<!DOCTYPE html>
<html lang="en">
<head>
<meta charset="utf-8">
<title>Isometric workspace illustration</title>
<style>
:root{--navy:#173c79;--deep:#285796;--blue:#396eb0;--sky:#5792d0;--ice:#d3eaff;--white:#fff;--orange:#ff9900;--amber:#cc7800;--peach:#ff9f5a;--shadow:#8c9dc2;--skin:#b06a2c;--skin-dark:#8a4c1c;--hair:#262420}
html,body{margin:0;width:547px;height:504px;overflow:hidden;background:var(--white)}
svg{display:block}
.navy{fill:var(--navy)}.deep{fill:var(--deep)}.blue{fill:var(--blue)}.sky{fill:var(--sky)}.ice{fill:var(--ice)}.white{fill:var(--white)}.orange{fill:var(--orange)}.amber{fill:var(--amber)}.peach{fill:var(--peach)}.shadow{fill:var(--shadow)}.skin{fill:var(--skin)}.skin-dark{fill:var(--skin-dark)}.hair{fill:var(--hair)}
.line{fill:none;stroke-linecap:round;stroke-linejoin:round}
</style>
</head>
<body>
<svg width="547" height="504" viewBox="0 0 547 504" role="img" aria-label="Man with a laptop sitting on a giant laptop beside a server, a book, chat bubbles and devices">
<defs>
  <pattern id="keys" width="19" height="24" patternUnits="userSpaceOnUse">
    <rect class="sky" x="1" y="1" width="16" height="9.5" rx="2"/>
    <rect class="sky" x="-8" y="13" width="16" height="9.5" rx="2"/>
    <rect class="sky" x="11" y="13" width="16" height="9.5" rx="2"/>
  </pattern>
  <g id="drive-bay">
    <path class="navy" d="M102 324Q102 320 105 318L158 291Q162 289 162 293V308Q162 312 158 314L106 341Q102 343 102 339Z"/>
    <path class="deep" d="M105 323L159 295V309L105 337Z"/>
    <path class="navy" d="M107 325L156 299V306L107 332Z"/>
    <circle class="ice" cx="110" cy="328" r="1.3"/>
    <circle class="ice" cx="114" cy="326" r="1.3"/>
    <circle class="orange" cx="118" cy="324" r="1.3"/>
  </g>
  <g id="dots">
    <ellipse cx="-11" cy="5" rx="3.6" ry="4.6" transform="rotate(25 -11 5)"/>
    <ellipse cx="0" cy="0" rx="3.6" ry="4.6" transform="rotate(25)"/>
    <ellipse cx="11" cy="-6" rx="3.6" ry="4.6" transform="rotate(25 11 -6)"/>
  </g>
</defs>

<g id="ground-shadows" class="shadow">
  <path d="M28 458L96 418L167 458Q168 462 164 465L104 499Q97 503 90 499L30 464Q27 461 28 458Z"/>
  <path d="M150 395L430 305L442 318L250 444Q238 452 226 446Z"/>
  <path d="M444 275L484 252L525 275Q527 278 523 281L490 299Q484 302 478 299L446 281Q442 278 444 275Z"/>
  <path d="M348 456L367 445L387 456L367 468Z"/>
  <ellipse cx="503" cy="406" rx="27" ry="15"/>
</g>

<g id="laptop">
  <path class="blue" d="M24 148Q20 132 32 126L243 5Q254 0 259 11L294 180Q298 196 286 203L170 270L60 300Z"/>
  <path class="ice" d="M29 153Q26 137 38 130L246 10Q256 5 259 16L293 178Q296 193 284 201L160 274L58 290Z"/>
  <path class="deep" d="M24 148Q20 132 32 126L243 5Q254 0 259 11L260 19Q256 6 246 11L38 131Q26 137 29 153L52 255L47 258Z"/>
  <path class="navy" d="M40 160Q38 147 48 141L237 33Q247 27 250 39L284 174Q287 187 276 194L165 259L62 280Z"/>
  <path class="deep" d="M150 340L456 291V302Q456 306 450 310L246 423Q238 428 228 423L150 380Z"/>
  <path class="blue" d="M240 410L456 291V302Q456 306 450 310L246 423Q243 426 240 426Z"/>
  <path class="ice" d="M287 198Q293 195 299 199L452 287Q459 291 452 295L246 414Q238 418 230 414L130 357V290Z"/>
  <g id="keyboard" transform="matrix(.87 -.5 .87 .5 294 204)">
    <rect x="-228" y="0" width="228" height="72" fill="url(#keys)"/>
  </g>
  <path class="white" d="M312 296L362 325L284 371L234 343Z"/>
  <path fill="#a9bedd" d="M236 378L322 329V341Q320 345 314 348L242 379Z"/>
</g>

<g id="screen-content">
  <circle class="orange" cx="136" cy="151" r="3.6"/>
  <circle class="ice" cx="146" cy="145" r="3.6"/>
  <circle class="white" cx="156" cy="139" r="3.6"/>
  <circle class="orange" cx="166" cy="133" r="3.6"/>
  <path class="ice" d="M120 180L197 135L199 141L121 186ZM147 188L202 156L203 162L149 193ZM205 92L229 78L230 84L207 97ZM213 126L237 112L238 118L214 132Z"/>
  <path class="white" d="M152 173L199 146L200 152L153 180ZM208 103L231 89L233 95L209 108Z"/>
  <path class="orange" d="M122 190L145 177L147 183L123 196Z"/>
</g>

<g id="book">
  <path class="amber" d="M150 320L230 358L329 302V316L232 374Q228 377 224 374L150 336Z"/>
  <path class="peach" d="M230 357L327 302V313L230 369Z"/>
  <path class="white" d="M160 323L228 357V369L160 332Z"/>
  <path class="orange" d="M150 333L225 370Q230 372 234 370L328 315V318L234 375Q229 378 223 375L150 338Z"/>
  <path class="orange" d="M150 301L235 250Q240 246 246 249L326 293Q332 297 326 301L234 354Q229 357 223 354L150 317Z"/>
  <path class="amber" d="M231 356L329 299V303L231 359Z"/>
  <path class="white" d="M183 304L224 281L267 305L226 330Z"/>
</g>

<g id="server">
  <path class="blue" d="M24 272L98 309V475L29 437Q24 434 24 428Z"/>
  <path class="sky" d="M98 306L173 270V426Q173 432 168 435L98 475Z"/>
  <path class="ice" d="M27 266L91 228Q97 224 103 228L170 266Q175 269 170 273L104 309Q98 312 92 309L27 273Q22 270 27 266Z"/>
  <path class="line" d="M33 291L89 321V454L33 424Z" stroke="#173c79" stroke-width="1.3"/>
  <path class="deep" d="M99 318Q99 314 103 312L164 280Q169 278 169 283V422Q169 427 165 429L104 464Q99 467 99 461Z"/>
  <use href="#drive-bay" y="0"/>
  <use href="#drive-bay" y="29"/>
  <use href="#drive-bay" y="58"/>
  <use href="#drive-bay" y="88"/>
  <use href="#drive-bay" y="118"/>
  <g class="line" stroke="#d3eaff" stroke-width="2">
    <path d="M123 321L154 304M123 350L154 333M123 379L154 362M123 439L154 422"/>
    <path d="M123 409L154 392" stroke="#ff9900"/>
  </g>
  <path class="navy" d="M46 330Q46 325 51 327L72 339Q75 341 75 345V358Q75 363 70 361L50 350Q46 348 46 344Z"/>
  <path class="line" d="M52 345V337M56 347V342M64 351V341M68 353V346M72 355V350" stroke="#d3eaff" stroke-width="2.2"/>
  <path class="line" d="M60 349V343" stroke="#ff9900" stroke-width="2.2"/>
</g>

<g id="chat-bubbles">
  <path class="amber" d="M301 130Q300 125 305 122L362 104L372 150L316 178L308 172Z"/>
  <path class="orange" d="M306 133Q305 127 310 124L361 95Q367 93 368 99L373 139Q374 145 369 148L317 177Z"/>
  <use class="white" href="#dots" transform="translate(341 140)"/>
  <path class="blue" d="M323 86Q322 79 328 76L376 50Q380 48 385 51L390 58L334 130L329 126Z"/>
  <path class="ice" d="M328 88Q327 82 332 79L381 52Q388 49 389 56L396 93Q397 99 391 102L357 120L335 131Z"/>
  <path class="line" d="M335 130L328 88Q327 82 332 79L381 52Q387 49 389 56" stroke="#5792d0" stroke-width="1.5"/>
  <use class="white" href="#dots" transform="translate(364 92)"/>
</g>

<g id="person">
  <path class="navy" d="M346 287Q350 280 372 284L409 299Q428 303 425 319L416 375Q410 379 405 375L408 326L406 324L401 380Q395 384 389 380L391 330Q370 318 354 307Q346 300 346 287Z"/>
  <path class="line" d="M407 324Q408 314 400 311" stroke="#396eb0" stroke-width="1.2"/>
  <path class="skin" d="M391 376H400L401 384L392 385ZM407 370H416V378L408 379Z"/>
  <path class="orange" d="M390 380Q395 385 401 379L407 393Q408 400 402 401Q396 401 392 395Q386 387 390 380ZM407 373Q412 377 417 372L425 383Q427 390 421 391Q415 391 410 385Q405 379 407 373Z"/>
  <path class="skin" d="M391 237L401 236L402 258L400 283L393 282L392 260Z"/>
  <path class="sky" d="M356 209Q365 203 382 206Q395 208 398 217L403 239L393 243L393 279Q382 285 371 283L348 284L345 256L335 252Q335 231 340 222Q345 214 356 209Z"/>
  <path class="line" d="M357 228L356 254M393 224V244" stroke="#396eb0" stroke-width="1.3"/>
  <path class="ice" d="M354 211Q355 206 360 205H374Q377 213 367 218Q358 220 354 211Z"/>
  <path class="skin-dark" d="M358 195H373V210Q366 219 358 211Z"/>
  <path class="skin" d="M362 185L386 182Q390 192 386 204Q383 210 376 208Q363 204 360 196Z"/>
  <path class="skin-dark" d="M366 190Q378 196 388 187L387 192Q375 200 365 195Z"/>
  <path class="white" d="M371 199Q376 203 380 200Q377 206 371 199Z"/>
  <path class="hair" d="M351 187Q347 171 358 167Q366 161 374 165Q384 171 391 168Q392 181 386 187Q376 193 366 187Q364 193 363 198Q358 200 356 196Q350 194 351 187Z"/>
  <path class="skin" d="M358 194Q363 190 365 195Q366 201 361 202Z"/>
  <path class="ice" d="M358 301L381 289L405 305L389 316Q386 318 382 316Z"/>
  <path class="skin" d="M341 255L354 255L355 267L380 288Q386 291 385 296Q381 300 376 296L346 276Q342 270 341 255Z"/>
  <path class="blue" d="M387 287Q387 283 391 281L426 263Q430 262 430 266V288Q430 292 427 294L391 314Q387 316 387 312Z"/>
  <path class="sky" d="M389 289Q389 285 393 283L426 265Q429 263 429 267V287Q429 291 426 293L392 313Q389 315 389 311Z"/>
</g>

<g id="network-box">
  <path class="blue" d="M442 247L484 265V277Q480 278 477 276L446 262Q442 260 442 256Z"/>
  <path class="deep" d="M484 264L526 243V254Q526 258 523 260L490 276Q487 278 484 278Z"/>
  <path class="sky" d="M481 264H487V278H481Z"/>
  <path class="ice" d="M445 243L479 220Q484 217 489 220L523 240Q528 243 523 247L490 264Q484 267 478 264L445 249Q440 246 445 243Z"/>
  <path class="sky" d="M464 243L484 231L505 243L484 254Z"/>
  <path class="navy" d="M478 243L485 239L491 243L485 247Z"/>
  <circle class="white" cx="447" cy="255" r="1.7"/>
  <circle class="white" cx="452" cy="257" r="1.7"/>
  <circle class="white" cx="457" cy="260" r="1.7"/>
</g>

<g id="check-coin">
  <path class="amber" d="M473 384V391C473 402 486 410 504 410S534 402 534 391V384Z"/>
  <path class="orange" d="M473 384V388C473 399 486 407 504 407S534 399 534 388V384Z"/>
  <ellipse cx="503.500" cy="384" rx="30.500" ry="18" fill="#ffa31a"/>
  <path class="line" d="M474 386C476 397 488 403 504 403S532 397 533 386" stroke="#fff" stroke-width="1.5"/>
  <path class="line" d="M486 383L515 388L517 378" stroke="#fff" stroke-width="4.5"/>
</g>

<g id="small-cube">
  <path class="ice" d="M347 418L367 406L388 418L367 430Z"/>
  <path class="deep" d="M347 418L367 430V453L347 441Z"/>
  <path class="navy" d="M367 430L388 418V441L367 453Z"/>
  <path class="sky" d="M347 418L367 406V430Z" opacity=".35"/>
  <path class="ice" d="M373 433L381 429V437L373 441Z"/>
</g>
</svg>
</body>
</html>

◆ Activity ◆
Note each line above that contains "rect" and copy it out.

◆ Answer to the exercise ◆
    <rect class="sky" x="1" y="1" width="16" height="9.5" rx="2"/>
    <rect class="sky" x="-8" y="13" width="16" height="9.5" rx="2"/>
    <rect class="sky" x="11" y="13" width="16" height="9.5" rx="2"/>
    <rect x="-228" y="0" width="228" height="72" fill="url(#keys)"/>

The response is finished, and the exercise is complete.